── Dataset content ──

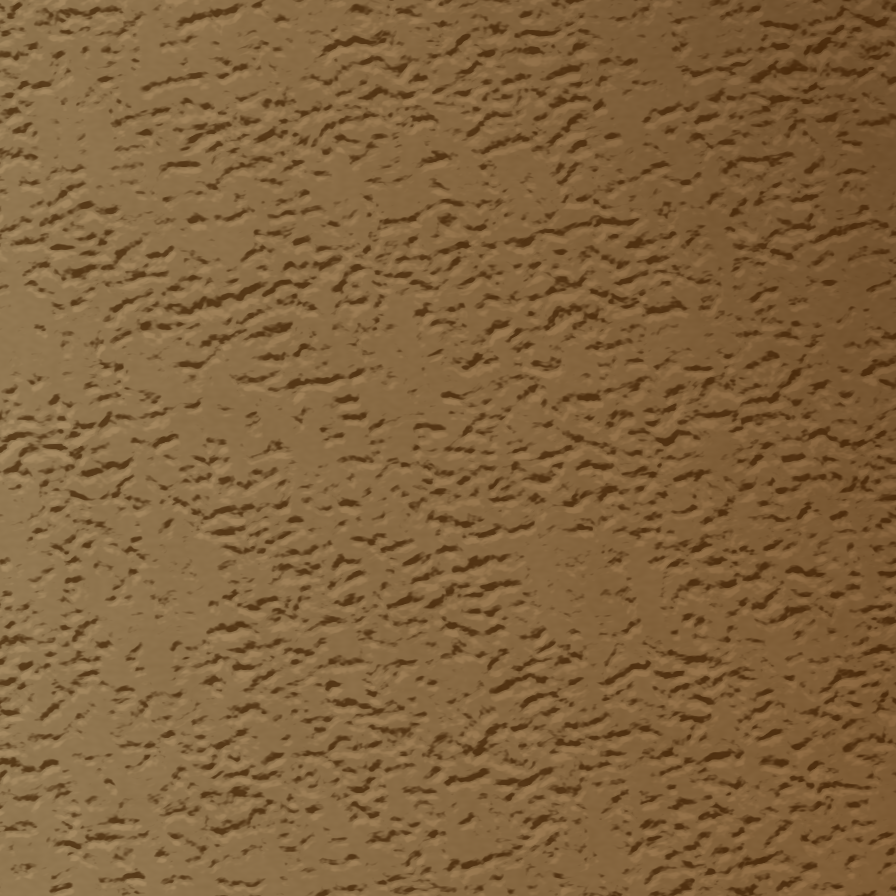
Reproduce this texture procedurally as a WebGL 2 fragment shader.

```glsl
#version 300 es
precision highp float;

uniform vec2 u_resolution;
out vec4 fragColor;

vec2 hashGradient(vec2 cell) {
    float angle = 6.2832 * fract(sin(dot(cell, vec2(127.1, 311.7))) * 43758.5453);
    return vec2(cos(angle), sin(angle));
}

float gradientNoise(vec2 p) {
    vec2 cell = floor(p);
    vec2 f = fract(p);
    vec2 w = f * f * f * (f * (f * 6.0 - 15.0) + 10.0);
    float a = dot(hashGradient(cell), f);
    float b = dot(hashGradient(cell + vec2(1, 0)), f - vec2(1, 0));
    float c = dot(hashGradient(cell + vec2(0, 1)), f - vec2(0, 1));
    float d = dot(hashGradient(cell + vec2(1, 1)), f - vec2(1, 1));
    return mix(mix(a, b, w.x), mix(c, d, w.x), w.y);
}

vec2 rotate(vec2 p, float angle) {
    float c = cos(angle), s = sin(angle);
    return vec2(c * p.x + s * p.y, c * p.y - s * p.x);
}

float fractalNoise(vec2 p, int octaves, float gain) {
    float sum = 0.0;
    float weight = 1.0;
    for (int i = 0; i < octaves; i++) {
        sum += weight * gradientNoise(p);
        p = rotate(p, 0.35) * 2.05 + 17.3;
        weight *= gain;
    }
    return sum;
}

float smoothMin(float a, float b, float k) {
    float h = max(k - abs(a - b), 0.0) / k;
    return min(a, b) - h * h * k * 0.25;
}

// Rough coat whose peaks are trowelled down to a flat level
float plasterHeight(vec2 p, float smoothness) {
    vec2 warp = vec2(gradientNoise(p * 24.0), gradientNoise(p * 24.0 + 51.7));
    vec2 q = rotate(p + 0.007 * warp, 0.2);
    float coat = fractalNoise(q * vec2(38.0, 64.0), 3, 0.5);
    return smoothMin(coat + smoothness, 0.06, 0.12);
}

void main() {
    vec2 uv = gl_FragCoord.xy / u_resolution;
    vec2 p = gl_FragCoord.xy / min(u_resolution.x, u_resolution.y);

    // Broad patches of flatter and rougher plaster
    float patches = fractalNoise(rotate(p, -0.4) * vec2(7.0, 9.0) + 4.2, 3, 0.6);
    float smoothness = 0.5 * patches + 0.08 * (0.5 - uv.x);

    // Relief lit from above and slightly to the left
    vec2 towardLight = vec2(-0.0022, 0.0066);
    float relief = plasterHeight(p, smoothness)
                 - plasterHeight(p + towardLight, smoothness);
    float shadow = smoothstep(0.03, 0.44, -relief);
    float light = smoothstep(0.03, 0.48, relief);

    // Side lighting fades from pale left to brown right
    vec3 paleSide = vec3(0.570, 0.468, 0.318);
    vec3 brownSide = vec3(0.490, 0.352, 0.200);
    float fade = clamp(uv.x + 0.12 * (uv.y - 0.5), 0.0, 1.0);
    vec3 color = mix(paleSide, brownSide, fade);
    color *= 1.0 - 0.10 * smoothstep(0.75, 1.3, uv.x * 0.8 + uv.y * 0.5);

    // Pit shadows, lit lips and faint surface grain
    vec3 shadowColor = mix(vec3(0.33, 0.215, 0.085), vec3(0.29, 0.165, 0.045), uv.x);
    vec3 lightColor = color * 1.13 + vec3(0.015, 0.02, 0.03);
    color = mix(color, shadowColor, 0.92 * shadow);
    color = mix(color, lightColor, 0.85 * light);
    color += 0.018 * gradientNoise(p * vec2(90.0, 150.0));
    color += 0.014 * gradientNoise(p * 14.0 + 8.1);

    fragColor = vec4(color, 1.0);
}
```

───

* **Exercise brief**
The lines to copy are those above that contain "cell".

* **Solution to the exercise**
vec2 hashGradient(vec2 cell) {
    float angle = 6.2832 * fract(sin(dot(cell, vec2(127.1, 311.7))) * 43758.5453);
    vec2 cell = floor(p);
    float a = dot(hashGradient(cell), f);
    float b = dot(hashGradient(cell + vec2(1, 0)), f - vec2(1, 0));
    float c = dot(hashGradient(cell + vec2(0, 1)), f - vec2(0, 1));
    float d = dot(hashGradient(cell + vec2(1, 1)), f - vec2(1, 1));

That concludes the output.